Saturday, January 20, 2024

Thinning trees to maximize light penetration and remove problems

     All summer long I take mental notes on tree spacing within my orchard. This past summer, I noticed several areas in my pecan breeding block that were becoming crowded. Limbs of adjacent trees were nearly touching. Sunlight penetration into each and every tree canopy is critical for maximum nut production, so it was time to break out the chainsaw (photo above).  

     As you can see in the photo, I attach a couple of special implements on my tractor during the tree removal operation. On the tractor's front loader, I attach a hydraulic grapple to pick up the downed limbs and trunk. On the tractor's 3-point-hitch I've mounted a large tool box. The bottom of the tool box is lined with paving stones to provide sufficient weight to counter balance the pecan logs I lift with the grapple. Above the stones, I have plenty of room to carry 2 chainsaws, fuel, bar oil and tools for chainsaw maintenance.

    When removing trees of this size (about 12 inches dbh), I always notch the trunk at a comfortable height  so I can control the direction of tree fall. Once the tree is down, I'll cut the trunk off at ground level. Stump grinding comes later with a different implement and a different tractor.

    This winter I also removed one of my problem trees.  Tree number KT772 is a open pollinated seedling of Pawnee. As I young tree, I could forgive the scab susceptibility of this seedling (scabs about the same as Pawnee) because the nuts were large, thin-shelled, and good quality. However, like its Pawnee parent this tree started into alternate bearing at a fairly young age. In 2023, KT772 was the only tree in my orchard to set an excessive crop load. Note in the photo at left, all the limbs are drooping under the weight of nuts. By October, several limbs had snapped and fallen to the ground.

     In previous years, KT772 ripened around October 7. However this year, the shucks on this tree never opened (photo at right) and were frozen tight on the nut shell following the 1st fall freeze.


   Late in the fall I broke open a KT772 nut and found extremely poor kernel filling.  Shuck split in pecan is promoted by plant growth regulators stimulated by fully formed kernels. Without proper kernel development, shuck split is either extremely late (like the drought year of 2022) or it will never happen.

    Just before frost, I found that the shell of KT772 had only partially separated from the husk but the nut shell had developed its normal coloring. By the time I harvested my pecan crop, every KT772 nut was a blackened stick-tight (following 1st Fall freeze) and was totally worthless.  

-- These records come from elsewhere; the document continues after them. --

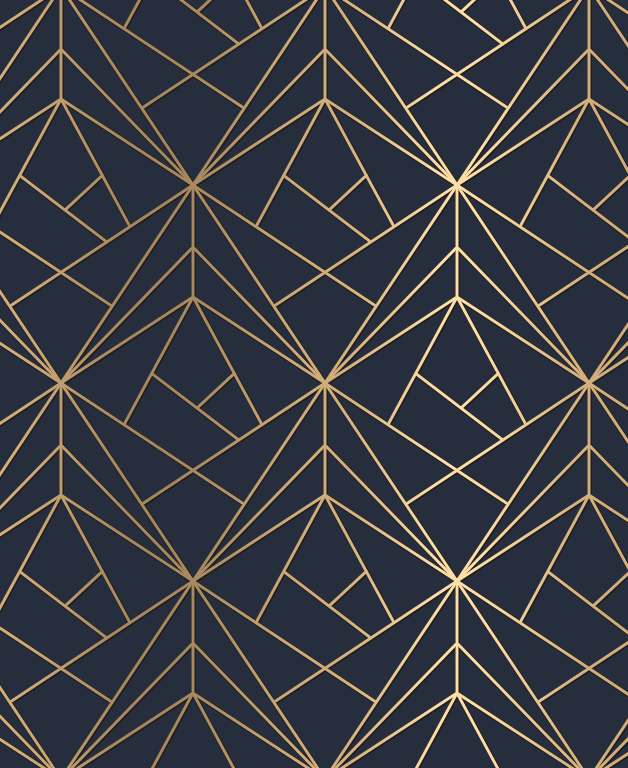
Write a WebGL 2 fragment shader that draws this pattern.

```glsl
#version 300 es
precision highp float;
// Art deco lattice of gold fans on navy, with thin shadows and a metallic sheen.

uniform vec2 u_resolution;
out vec4 fragColor;

// Lengths are in column spacings; y points down from the top left.
const float COLUMNS_PER_HEIGHT = 2.909;
const vec2 FIRST_HUB = vec2(0.731, 0.701);
const vec2 ROW_STEP = vec2(0.5, 0.75);
const float LINE_HALF_WIDTH = 0.0056;
const float SHADOW_HALF_WIDTH = 0.0088;
const vec2 SHADOW_OFFSET = vec2(0.0025, 0.0030);

const vec3 NAVY = vec3(0.150, 0.180, 0.240);
const vec3 SHADOW = vec3(0.125, 0.115, 0.125);
const vec3 GOLD_DARK = vec3(0.65, 0.53, 0.37);
const vec3 GOLD_MID = vec3(0.82, 0.68, 0.48);
const vec3 GOLD_LIGHT = vec3(0.99, 0.87, 0.65);

float segment(vec2 p, vec2 a, vec2 b) {
  vec2 pa = p - a;
  vec2 ba = b - a;
  return length(pa - ba * clamp(dot(pa, ba) / dot(ba, ba), 0.0, 1.0));
}

// Distance to the lines of one fan hanging from a hub at the origin.
float fan(vec2 p) {
  const vec2 hub = vec2(0.0);
  const vec2 joint = vec2(0.0, 0.235);
  const vec2 apex = vec2(0.0, 0.424);
  vec2 m = vec2(abs(p.x), p.y);

  // Mirrored stem, rays and kite sides
  float d = segment(m, hub, apex);
  d = min(d, segment(m, hub, ROW_STEP));
  d = min(d, segment(m, joint, ROW_STEP));
  d = min(d, segment(m, apex, ROW_STEP));
  d = min(d, segment(m, hub, vec2(0.694, 0.459)));
  d = min(d, segment(m, apex, vec2(0.261, 0.907)));

  // One-sided struts inside the kite
  d = min(d, segment(p, vec2(-0.156, 0.714), vec2(0.174, 0.966)));
  d = min(d, segment(p, vec2(0.157, 0.713), vec2(0.015, 0.845)));
  return d;
}

// Distance to the nearest line in the staggered lattice of fans.
float lattice(vec2 p) {
  float row = floor(p.y / ROW_STEP.y);
  float d = 1e3;
  for (int j = -1; j <= 1; j++) {
    vec2 q = p - (row + float(j)) * ROW_STEP;
    q.x -= round(q.x);
    for (int i = -1; i <= 1; i++) {
      d = min(d, fan(q - vec2(float(i), 0.0)));
    }
  }
  return d;
}

float coverage(float d, float halfWidth, float pixel) {
  return 1.0 - smoothstep(-0.6 * pixel, 0.6 * pixel, d - halfWidth);
}

// Sheen across the canvas: dim at the left, bright right of the centre.
vec3 goldSheen(float x) {
  vec3 gold = mix(GOLD_MID, GOLD_DARK, smoothstep(0.0, 0.22, x));
  gold = mix(gold, GOLD_MID, smoothstep(0.27, 0.52, x));
  gold = mix(gold, GOLD_LIGHT, smoothstep(0.52, 0.72, x));
  return mix(gold, GOLD_MID, smoothstep(0.74, 0.96, x));
}

void main() {
  float pixel = COLUMNS_PER_HEIGHT / u_resolution.y;
  vec2 fromTop = vec2(gl_FragCoord.x, u_resolution.y - gl_FragCoord.y);
  vec2 p = fromTop * pixel - FIRST_HUB;

  float shadow = coverage(lattice(p - SHADOW_OFFSET), SHADOW_HALF_WIDTH, pixel);
  float line = coverage(lattice(p), LINE_HALF_WIDTH, pixel);

  vec3 color = mix(NAVY, SHADOW, shadow);
  color = mix(color, goldSheen(gl_FragCoord.x / u_resolution.x), line);
  fragColor = vec4(color, 1.0);
}
```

   I have watched this tree long enough. So this winter KT772 was removed from my pecan breeding block.